__TASK DETAILS__.
Review the material line by line. Identify and copy every line that contains the string "palette".

__PROVIDED INFORMATION__.
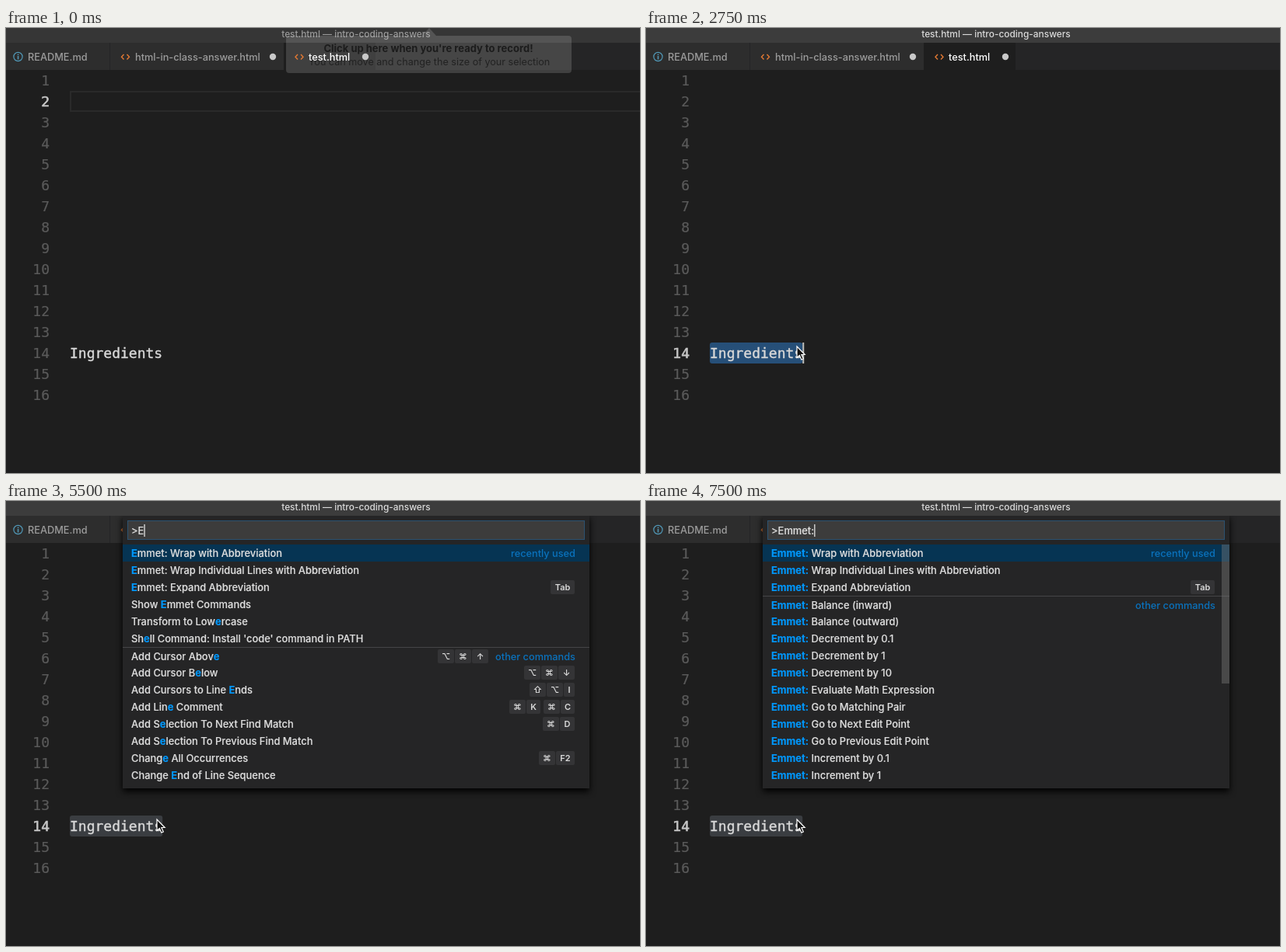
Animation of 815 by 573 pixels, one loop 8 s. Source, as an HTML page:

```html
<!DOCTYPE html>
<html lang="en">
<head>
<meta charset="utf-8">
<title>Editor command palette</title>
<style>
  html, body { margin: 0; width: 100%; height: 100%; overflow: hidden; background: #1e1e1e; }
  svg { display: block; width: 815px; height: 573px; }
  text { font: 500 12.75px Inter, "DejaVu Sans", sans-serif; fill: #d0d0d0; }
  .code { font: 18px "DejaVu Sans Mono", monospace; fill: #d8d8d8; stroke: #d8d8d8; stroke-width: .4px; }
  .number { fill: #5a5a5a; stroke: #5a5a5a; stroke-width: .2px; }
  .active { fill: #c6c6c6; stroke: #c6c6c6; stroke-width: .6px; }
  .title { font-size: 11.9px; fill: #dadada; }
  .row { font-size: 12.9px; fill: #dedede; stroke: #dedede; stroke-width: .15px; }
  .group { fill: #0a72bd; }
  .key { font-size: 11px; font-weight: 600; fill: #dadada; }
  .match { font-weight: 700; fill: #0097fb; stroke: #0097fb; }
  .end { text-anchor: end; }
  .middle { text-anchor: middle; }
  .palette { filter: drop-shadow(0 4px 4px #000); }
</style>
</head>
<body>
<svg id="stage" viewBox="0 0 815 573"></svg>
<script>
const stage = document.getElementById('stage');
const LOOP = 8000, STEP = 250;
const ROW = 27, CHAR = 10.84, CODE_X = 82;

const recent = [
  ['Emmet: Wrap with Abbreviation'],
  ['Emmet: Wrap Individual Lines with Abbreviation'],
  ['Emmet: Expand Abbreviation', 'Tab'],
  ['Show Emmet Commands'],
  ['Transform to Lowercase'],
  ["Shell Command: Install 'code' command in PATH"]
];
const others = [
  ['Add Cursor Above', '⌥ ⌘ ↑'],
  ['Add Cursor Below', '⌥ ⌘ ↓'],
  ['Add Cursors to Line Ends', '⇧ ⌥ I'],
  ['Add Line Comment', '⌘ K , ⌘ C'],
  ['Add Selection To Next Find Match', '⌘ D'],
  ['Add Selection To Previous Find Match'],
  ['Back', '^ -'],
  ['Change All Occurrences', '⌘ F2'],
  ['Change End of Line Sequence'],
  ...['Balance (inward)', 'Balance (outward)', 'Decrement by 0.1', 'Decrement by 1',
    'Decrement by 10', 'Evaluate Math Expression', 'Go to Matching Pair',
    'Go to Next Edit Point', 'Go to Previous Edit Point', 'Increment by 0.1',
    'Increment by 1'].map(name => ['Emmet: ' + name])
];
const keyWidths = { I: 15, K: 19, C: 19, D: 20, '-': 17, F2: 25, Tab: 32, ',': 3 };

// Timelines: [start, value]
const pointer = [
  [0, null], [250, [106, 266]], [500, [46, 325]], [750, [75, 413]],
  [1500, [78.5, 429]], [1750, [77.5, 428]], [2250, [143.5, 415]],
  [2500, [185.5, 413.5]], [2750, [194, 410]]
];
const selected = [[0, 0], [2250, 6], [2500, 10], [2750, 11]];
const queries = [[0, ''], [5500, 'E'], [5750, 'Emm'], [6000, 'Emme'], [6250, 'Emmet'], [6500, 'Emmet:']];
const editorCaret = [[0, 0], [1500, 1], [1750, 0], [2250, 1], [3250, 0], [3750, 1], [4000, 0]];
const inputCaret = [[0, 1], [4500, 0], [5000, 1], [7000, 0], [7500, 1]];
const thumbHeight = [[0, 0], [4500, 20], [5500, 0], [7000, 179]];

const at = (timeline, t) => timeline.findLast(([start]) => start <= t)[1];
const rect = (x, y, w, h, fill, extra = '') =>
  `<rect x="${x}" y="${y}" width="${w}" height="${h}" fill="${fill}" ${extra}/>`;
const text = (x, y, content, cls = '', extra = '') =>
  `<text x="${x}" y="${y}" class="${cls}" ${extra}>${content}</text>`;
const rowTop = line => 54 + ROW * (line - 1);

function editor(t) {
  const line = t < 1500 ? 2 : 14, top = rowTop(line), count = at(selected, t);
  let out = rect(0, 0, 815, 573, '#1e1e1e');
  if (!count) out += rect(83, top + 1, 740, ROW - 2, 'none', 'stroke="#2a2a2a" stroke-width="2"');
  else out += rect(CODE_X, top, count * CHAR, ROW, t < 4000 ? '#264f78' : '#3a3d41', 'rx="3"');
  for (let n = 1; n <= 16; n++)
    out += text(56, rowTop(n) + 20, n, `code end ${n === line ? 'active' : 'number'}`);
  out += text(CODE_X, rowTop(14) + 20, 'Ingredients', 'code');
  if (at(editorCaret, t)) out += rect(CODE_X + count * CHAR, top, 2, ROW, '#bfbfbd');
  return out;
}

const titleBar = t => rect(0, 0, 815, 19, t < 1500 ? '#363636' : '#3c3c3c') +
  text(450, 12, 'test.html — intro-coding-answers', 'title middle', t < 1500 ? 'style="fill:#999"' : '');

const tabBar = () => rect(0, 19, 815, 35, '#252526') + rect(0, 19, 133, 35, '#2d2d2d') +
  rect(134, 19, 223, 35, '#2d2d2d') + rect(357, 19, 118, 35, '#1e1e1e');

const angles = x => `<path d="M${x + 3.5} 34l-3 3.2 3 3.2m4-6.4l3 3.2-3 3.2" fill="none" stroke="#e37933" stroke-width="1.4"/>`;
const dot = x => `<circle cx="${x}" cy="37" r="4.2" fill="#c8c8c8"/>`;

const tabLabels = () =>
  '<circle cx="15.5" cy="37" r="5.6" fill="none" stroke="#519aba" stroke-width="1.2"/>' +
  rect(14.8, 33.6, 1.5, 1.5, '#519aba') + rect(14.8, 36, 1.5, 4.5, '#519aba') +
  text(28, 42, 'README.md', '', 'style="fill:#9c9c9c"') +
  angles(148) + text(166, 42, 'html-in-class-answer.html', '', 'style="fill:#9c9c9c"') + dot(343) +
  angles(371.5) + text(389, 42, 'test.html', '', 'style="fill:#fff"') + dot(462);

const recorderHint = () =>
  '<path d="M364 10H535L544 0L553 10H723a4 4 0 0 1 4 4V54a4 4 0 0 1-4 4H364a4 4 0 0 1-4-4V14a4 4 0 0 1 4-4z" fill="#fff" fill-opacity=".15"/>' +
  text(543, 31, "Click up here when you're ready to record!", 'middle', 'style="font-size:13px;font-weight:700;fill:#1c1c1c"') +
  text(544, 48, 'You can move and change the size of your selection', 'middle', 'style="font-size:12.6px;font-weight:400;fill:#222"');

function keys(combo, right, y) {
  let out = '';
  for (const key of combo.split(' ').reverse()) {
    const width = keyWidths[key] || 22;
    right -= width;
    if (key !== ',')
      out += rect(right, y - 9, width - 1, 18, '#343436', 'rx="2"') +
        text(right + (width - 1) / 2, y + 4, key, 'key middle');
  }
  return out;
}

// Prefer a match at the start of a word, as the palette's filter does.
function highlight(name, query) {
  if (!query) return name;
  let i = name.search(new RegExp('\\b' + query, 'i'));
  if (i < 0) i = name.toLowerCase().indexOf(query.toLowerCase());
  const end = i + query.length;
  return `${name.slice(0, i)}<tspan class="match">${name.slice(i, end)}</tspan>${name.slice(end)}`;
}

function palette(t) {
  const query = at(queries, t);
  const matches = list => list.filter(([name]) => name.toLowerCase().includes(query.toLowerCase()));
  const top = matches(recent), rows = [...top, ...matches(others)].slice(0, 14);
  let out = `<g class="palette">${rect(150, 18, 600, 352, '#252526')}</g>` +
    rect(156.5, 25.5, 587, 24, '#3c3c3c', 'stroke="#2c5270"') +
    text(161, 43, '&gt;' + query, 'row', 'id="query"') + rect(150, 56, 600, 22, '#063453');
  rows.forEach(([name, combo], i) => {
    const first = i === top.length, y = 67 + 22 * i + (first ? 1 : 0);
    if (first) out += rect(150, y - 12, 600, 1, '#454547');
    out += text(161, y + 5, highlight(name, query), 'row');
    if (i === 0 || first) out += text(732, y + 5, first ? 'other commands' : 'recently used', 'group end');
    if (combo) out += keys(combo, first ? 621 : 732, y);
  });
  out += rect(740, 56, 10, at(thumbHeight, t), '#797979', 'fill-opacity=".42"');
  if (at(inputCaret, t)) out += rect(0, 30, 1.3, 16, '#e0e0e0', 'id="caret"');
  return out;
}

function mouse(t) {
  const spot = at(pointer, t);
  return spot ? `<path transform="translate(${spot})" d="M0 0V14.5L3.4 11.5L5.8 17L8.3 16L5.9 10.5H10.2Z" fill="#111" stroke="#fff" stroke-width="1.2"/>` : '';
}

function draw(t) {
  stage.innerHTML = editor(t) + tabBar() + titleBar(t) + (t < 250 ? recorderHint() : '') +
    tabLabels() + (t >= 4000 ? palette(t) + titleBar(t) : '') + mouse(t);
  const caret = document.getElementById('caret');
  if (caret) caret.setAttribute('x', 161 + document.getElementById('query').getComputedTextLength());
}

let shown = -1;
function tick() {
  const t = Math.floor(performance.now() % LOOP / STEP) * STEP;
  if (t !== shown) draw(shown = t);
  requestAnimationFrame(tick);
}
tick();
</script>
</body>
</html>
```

__TASK OUTPUT__.
<title>Editor command palette</title>
  .palette { filter: drop-shadow(0 4px 4px #000); }
// Prefer a match at the start of a word, as the palette's filter does.
function palette(t) {
  let out = `<g class="palette">${rect(150, 18, 600, 352, '#252526')}</g>` +
    tabLabels() + (t >= 4000 ? palette(t) + titleBar(t) : '') + mouse(t);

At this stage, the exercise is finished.